Yes this was the fabled path that leads over the top of Spitlers Edge and Redmond’s Edge to the base of Great Hill. Nowhere from the road was this visible but given its’ snake-like twisting and the length of the thing I had expected to have seen it from down below. The stone circle now revealed its’ true self also – a very old looking drystone wall in desparate need of repair! On the bright side it made a good place to sit and have our lunch – at least it did for Chris! Every segment that I sat on began to move beneath me! A couple that were on an hike informed me that the hill to the right that I was pointing to was Great Hill and suggested that perhaps someone could get me a GPS device for my birthday (apparently map-reading is not one of my strengths)!

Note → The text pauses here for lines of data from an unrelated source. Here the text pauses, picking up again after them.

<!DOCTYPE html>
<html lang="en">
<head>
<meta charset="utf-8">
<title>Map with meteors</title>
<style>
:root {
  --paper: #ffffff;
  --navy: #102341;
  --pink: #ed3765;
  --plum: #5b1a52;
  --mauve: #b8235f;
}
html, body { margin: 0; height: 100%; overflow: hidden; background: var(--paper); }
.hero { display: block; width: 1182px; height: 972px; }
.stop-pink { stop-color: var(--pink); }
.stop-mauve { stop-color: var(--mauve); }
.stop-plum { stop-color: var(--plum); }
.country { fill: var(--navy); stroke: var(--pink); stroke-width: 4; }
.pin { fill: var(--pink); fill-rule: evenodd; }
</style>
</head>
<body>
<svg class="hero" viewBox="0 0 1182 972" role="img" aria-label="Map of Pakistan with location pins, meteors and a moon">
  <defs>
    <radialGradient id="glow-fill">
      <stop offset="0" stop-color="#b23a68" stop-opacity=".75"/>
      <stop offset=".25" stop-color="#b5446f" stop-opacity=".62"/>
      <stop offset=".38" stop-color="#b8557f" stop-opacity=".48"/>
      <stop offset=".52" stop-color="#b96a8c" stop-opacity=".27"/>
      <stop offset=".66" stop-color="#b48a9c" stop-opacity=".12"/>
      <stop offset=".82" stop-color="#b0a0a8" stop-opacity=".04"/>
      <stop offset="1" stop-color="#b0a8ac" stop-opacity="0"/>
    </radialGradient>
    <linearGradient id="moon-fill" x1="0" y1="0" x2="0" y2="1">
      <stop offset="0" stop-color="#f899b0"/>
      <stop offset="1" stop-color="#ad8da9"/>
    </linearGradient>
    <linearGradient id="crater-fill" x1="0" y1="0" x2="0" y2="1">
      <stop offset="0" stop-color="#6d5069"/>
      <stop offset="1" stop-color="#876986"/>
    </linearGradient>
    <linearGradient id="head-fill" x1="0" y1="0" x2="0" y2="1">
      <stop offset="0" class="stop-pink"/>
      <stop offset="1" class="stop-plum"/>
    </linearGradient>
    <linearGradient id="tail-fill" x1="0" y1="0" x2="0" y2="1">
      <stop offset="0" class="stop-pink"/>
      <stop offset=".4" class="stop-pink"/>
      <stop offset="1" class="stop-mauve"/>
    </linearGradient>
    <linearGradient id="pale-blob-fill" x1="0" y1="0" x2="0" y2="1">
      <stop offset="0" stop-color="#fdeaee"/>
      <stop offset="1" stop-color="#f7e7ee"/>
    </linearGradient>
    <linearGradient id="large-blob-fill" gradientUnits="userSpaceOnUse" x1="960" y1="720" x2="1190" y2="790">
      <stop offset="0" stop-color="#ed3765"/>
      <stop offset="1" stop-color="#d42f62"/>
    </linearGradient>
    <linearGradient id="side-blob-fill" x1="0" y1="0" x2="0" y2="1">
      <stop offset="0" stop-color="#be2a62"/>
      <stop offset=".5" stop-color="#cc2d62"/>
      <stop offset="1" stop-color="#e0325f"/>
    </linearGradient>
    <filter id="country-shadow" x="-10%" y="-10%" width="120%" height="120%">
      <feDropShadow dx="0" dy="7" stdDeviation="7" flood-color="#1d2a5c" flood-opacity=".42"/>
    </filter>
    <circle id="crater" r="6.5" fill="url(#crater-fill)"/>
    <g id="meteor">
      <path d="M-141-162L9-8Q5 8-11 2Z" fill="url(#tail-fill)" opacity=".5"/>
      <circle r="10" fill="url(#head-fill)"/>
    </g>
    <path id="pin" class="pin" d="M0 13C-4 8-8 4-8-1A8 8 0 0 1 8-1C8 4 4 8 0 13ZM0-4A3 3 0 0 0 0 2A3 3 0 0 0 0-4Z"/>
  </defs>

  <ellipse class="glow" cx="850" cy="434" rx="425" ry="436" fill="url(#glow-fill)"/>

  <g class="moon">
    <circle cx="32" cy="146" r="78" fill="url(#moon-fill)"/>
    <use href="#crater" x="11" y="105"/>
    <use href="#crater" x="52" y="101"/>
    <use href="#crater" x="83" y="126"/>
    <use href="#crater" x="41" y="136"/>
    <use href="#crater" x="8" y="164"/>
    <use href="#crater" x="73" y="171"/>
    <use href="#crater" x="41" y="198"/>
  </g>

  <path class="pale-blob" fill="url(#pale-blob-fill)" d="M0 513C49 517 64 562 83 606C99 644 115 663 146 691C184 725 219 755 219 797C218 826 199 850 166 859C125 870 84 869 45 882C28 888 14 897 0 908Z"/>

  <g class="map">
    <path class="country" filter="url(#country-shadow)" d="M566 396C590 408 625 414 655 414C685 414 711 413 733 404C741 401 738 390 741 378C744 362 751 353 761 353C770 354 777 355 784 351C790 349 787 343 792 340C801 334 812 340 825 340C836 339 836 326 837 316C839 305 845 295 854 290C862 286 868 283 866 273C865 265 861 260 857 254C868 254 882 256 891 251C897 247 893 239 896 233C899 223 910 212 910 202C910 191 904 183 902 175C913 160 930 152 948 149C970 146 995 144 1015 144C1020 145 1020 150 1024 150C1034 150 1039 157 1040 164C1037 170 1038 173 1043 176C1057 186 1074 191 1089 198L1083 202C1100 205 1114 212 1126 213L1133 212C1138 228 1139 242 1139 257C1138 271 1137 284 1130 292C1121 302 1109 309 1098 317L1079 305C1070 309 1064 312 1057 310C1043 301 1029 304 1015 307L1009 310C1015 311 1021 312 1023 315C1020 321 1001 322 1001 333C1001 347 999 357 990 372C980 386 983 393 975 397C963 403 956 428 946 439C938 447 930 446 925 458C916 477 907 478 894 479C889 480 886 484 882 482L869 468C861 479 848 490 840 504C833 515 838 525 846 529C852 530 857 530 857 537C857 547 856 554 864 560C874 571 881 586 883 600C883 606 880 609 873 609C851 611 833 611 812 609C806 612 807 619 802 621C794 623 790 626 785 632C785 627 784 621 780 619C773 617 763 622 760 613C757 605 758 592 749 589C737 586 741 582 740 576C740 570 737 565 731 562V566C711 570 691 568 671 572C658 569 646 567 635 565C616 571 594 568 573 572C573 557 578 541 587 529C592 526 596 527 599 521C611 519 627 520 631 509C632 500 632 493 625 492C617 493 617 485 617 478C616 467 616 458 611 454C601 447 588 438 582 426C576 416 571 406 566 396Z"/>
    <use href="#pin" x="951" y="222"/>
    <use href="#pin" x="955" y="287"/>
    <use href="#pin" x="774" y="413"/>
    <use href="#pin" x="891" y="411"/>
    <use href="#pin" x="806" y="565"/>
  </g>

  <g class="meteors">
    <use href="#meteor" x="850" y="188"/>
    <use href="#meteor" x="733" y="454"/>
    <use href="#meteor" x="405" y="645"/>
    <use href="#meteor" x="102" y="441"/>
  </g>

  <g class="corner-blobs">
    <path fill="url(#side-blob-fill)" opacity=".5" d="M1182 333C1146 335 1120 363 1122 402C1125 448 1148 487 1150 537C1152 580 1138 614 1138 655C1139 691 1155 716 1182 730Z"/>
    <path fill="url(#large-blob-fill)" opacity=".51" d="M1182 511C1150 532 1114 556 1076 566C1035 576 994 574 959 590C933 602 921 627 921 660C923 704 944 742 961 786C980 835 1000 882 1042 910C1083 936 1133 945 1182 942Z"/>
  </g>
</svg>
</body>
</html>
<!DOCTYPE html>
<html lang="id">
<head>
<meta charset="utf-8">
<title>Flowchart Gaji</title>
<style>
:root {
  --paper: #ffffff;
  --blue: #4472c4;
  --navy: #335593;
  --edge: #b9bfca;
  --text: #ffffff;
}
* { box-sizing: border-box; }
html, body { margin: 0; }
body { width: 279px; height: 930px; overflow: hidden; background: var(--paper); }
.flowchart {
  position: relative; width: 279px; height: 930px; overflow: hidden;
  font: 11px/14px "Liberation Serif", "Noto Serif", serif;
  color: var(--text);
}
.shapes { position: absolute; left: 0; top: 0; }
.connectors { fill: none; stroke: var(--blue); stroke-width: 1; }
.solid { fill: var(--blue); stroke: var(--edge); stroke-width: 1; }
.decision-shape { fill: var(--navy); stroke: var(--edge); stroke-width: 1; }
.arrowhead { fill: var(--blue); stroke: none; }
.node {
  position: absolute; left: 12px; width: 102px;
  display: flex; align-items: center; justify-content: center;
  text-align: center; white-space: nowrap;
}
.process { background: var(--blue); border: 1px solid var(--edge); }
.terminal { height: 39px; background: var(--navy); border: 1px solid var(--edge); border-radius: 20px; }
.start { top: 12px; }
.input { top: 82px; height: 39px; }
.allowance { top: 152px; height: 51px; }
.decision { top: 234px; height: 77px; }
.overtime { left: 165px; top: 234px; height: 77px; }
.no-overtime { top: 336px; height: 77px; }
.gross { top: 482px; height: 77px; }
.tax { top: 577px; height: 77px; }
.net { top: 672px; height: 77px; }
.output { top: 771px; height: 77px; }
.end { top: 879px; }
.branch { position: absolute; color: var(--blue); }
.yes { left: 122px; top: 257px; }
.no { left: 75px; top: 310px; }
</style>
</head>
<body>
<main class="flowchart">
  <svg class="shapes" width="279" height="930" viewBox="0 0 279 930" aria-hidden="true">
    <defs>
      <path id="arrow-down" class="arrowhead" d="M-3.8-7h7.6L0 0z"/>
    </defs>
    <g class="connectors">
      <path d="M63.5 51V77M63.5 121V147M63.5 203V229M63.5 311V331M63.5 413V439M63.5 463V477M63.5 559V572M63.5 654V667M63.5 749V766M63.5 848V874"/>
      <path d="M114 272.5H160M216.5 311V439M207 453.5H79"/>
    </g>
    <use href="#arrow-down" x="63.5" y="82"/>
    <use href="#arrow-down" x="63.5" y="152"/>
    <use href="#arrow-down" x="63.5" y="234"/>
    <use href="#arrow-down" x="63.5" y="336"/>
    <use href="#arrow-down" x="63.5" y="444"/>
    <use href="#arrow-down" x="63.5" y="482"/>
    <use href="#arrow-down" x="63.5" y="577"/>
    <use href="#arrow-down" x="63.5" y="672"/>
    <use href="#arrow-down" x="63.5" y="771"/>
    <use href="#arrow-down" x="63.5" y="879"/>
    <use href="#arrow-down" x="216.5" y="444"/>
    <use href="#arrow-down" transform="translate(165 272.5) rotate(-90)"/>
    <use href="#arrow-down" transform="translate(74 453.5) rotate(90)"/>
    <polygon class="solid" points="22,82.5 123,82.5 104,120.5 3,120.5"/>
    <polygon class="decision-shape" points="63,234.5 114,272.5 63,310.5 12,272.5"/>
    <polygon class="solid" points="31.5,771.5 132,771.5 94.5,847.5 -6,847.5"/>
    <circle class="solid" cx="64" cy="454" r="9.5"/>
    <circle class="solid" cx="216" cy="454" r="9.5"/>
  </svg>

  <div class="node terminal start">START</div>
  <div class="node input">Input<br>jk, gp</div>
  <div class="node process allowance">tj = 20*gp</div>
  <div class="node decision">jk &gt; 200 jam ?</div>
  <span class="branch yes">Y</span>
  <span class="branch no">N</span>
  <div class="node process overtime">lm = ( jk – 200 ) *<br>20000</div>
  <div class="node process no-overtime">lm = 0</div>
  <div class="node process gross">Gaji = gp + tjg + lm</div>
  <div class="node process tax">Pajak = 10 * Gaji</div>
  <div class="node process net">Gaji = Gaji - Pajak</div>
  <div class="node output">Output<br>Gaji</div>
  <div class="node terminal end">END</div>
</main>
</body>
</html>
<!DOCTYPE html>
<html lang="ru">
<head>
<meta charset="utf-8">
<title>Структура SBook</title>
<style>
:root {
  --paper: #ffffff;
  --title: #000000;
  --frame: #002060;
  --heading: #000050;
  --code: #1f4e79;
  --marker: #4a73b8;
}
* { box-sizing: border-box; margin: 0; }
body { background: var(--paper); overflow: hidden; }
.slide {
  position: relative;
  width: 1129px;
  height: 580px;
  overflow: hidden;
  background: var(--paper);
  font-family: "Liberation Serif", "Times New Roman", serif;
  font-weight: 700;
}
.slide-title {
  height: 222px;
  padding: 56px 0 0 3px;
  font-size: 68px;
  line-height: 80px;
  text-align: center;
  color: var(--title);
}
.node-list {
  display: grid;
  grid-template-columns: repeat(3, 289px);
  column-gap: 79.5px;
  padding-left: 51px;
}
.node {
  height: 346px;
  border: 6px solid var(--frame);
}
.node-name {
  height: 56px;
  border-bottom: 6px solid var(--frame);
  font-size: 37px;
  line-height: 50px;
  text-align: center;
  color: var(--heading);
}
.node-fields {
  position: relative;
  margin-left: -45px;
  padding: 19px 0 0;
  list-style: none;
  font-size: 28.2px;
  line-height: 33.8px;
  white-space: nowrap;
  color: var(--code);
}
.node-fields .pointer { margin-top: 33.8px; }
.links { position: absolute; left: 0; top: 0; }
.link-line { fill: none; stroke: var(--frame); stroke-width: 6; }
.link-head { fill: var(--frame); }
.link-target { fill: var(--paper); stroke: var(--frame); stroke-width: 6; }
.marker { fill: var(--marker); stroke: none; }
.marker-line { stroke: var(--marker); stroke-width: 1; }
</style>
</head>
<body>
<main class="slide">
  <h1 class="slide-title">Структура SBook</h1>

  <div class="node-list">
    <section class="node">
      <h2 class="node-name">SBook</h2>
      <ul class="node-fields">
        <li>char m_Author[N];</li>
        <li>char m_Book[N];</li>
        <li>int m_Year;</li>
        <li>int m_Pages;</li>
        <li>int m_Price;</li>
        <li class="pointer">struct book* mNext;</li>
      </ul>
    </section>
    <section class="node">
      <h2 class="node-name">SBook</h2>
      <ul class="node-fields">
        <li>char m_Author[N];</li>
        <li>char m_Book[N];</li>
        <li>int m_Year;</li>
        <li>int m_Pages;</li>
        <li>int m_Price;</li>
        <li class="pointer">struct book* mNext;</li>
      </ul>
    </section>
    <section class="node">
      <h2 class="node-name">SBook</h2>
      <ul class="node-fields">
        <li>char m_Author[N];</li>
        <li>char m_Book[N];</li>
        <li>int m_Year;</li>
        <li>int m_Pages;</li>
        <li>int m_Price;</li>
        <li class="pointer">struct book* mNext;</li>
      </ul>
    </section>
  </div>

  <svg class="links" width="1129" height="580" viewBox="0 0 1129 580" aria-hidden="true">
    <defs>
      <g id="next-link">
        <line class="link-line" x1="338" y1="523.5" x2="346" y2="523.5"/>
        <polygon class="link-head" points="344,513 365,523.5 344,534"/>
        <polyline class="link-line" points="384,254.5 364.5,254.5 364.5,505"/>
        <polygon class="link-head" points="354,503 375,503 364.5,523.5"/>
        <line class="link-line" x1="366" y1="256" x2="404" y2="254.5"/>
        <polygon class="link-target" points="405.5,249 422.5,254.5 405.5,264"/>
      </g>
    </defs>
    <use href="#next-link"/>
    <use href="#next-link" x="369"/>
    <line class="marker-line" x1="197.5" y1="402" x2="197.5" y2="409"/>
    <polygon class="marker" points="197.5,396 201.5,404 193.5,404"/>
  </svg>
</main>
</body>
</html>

We spent some time eating and taking on board refreshments and made the joint decision to take the path up to Great Hill, having picked up so much mud en route it seemed pointless to turn back – so we marched on at some pace. Within twenty minutes we were at the stile at the base of Great Hill.
The going was such a delight after all of that mud and peat that it took no more than a couple of minutes to get to the cruciform shelter at the very summit of the hill. The finger-post had left absolutely no doubt where we were heading. The views from the summit were somewhat muted as the weather on this day (Sunday 6th March) was sunny but hazy, we knew where the Lake District, Forest of Bowland, Yorkshire Dales and the Pennines all were – but there was no definition to what we could see. The view of Winter Hill, Spitlers Edge and Redmond’s Edge however was to me fantastic, a defining moment, a scene that I hope I will always be able to recall.
We took the broad, sometimes a tad sketchy, path down off the hill and headed eastwards towards the A675 that was visible atop Great Hill and from just about most angles thereafter. To say that the path up was difficult is an over-statement compared to the downhill path to the A675. There were many fordings of streams of filthy water and micro-bogs I slipped on some mud that was cleverly hidden under some bone-dry grass and by the time we hit the road my legs felt like they had done some kind of obstacle course – which they had! The walk back up the roadside was thankfully uneventful although how many bikers going past well in advance of the speed limit made me jump I couldn’t say.
In summing up we had a great walk up Great Hill even if the going was a bit rough. I’d certainly do it again – just not straight after rain. I will be incorporating this walk into a much larger one that will include Winter Hill and Rivington Pike. Hopefully in won’t be too long before I next see in person this view that meant so much to me: